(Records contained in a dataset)
Segment Open
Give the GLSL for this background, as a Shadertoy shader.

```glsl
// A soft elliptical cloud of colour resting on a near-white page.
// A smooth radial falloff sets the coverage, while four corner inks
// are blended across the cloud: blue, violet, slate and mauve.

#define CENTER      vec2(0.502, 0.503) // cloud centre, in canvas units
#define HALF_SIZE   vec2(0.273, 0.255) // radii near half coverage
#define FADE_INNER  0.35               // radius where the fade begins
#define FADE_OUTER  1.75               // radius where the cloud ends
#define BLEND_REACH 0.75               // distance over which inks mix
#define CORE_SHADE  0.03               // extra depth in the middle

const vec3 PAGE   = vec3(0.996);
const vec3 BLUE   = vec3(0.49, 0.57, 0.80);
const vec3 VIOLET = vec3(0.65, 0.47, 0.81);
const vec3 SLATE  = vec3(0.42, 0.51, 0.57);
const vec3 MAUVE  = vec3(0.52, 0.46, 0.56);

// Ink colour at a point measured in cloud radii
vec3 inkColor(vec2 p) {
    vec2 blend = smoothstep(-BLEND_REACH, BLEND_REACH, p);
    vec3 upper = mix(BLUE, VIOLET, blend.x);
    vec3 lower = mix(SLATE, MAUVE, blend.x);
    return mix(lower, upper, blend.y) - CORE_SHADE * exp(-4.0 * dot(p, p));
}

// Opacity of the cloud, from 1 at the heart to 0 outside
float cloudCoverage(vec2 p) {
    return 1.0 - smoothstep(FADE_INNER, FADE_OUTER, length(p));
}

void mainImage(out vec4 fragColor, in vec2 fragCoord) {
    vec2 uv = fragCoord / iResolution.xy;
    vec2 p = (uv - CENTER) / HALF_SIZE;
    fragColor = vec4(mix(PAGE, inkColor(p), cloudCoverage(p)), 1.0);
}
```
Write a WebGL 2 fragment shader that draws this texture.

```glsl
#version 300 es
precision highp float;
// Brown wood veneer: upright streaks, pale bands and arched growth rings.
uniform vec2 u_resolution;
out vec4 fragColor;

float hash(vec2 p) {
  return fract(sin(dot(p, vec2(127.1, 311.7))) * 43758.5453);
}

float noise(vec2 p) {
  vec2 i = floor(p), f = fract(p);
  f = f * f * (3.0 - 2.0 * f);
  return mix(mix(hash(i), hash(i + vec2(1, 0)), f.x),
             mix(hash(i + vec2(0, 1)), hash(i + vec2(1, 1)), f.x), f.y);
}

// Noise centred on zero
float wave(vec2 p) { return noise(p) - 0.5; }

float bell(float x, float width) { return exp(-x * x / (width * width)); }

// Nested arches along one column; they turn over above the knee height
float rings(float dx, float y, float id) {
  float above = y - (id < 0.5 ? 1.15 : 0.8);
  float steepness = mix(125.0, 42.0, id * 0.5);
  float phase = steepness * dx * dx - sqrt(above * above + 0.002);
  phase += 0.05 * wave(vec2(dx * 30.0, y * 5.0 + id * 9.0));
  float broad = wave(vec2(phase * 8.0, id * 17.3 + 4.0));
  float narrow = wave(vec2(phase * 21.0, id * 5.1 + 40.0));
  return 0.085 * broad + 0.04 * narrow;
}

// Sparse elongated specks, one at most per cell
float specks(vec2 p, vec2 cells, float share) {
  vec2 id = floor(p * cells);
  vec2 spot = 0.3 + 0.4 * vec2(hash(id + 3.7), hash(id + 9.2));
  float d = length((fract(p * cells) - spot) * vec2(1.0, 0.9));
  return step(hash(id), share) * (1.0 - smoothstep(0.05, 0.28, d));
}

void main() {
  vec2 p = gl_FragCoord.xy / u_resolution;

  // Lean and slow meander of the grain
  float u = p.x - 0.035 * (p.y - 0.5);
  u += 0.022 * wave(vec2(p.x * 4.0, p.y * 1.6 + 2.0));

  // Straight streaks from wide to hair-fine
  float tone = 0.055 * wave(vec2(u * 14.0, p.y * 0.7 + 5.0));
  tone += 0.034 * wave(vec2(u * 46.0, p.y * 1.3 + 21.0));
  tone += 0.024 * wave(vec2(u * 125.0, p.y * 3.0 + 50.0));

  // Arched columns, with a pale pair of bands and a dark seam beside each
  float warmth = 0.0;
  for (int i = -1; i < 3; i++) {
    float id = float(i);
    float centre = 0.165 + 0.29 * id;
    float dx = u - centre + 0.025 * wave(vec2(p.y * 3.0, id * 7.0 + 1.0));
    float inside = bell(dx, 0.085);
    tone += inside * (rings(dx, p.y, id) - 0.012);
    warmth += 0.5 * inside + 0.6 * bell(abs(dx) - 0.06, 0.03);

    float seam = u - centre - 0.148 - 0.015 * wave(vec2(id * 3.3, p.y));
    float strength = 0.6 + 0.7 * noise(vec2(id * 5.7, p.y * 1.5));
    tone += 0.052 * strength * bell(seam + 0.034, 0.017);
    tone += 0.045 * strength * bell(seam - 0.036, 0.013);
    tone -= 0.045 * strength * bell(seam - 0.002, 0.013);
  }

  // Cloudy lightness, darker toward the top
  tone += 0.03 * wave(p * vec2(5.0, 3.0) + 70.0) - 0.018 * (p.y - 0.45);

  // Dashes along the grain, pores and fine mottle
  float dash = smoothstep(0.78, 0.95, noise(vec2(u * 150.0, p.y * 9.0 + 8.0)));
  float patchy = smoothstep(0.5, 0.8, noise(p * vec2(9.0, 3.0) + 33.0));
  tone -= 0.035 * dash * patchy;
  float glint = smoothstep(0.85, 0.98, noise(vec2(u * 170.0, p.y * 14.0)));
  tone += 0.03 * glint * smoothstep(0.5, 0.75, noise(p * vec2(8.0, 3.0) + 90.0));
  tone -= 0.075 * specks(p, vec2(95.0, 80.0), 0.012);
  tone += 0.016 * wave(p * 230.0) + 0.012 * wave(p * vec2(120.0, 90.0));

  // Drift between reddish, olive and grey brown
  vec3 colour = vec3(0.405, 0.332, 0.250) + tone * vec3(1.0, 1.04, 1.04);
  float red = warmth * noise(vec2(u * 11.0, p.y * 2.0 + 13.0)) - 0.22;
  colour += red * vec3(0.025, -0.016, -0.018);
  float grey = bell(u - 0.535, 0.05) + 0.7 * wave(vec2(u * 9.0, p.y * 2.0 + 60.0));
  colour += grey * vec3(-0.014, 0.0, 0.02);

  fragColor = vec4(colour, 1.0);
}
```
Segment Closed
Task objective:
Once more, give all the records exactly as they were written.

Written solution:
Give the GLSL for this background, as a Shadertoy shader.

```glsl
// A soft elliptical cloud of colour resting on a near-white page.
// A smooth radial falloff sets the coverage, while four corner inks
// are blended across the cloud: blue, violet, slate and mauve.

#define CENTER      vec2(0.502, 0.503) // cloud centre, in canvas units
#define HALF_SIZE   vec2(0.273, 0.255) // radii near half coverage
#define FADE_INNER  0.35               // radius where the fade begins
#define FADE_OUTER  1.75               // radius where the cloud ends
#define BLEND_REACH 0.75               // distance over which inks mix
#define CORE_SHADE  0.03               // extra depth in the middle

const vec3 PAGE   = vec3(0.996);
const vec3 BLUE   = vec3(0.49, 0.57, 0.80);
const vec3 VIOLET = vec3(0.65, 0.47, 0.81);
const vec3 SLATE  = vec3(0.42, 0.51, 0.57);
const vec3 MAUVE  = vec3(0.52, 0.46, 0.56);

// Ink colour at a point measured in cloud radii
vec3 inkColor(vec2 p) {
    vec2 blend = smoothstep(-BLEND_REACH, BLEND_REACH, p);
    vec3 upper = mix(BLUE, VIOLET, blend.x);
    vec3 lower = mix(SLATE, MAUVE, blend.x);
    return mix(lower, upper, blend.y) - CORE_SHADE * exp(-4.0 * dot(p, p));
}

// Opacity of the cloud, from 1 at the heart to 0 outside
float cloudCoverage(vec2 p) {
    return 1.0 - smoothstep(FADE_INNER, FADE_OUTER, length(p));
}

void mainImage(out vec4 fragColor, in vec2 fragCoord) {
    vec2 uv = fragCoord / iResolution.xy;
    vec2 p = (uv - CENTER) / HALF_SIZE;
    fragColor = vec4(mix(PAGE, inkColor(p), cloudCoverage(p)), 1.0);
}
```
Write a WebGL 2 fragment shader that draws this texture.

```glsl
#version 300 es
precision highp float;
// Brown wood veneer: upright streaks, pale bands and arched growth rings.
uniform vec2 u_resolution;
out vec4 fragColor;

float hash(vec2 p) {
  return fract(sin(dot(p, vec2(127.1, 311.7))) * 43758.5453);
}

float noise(vec2 p) {
  vec2 i = floor(p), f = fract(p);
  f = f * f * (3.0 - 2.0 * f);
  return mix(mix(hash(i), hash(i + vec2(1, 0)), f.x),
             mix(hash(i + vec2(0, 1)), hash(i + vec2(1, 1)), f.x), f.y);
}

// Noise centred on zero
float wave(vec2 p) { return noise(p) - 0.5; }

float bell(float x, float width) { return exp(-x * x / (width * width)); }

// Nested arches along one column; they turn over above the knee height
float rings(float dx, float y, float id) {
  float above = y - (id < 0.5 ? 1.15 : 0.8);
  float steepness = mix(125.0, 42.0, id * 0.5);
  float phase = steepness * dx * dx - sqrt(above * above + 0.002);
  phase += 0.05 * wave(vec2(dx * 30.0, y * 5.0 + id * 9.0));
  float broad = wave(vec2(phase * 8.0, id * 17.3 + 4.0));
  float narrow = wave(vec2(phase * 21.0, id * 5.1 + 40.0));
  return 0.085 * broad + 0.04 * narrow;
}

// Sparse elongated specks, one at most per cell
float specks(vec2 p, vec2 cells, float share) {
  vec2 id = floor(p * cells);
  vec2 spot = 0.3 + 0.4 * vec2(hash(id + 3.7), hash(id + 9.2));
  float d = length((fract(p * cells) - spot) * vec2(1.0, 0.9));
  return step(hash(id), share) * (1.0 - smoothstep(0.05, 0.28, d));
}

void main() {
  vec2 p = gl_FragCoord.xy / u_resolution;

  // Lean and slow meander of the grain
  float u = p.x - 0.035 * (p.y - 0.5);
  u += 0.022 * wave(vec2(p.x * 4.0, p.y * 1.6 + 2.0));

  // Straight streaks from wide to hair-fine
  float tone = 0.055 * wave(vec2(u * 14.0, p.y * 0.7 + 5.0));
  tone += 0.034 * wave(vec2(u * 46.0, p.y * 1.3 + 21.0));
  tone += 0.024 * wave(vec2(u * 125.0, p.y * 3.0 + 50.0));

  // Arched columns, with a pale pair of bands and a dark seam beside each
  float warmth = 0.0;
  for (int i = -1; i < 3; i++) {
    float id = float(i);
    float centre = 0.165 + 0.29 * id;
    float dx = u - centre + 0.025 * wave(vec2(p.y * 3.0, id * 7.0 + 1.0));
    float inside = bell(dx, 0.085);
    tone += inside * (rings(dx, p.y, id) - 0.012);
    warmth += 0.5 * inside + 0.6 * bell(abs(dx) - 0.06, 0.03);

    float seam = u - centre - 0.148 - 0.015 * wave(vec2(id * 3.3, p.y));
    float strength = 0.6 + 0.7 * noise(vec2(id * 5.7, p.y * 1.5));
    tone += 0.052 * strength * bell(seam + 0.034, 0.017);
    tone += 0.045 * strength * bell(seam - 0.036, 0.013);
    tone -= 0.045 * strength * bell(seam - 0.002, 0.013);
  }

  // Cloudy lightness, darker toward the top
  tone += 0.03 * wave(p * vec2(5.0, 3.0) + 70.0) - 0.018 * (p.y - 0.45);

  // Dashes along the grain, pores and fine mottle
  float dash = smoothstep(0.78, 0.95, noise(vec2(u * 150.0, p.y * 9.0 + 8.0)));
  float patchy = smoothstep(0.5, 0.8, noise(p * vec2(9.0, 3.0) + 33.0));
  tone -= 0.035 * dash * patchy;
  float glint = smoothstep(0.85, 0.98, noise(vec2(u * 170.0, p.y * 14.0)));
  tone += 0.03 * glint * smoothstep(0.5, 0.75, noise(p * vec2(8.0, 3.0) + 90.0));
  tone -= 0.075 * specks(p, vec2(95.0, 80.0), 0.012);
  tone += 0.016 * wave(p * 230.0) + 0.012 * wave(p * vec2(120.0, 90.0));

  // Drift between reddish, olive and grey brown
  vec3 colour = vec3(0.405, 0.332, 0.250) + tone * vec3(1.0, 1.04, 1.04);
  float red = warmth * noise(vec2(u * 11.0, p.y * 2.0 + 13.0)) - 0.22;
  colour += red * vec3(0.025, -0.016, -0.018);
  float grey = bell(u - 0.535, 0.05) + 0.7 * wave(vec2(u * 9.0, p.y * 2.0 + 60.0));
  colour += grey * vec3(-0.014, 0.0, 0.02);

  fragColor = vec4(colour, 1.0);
}
```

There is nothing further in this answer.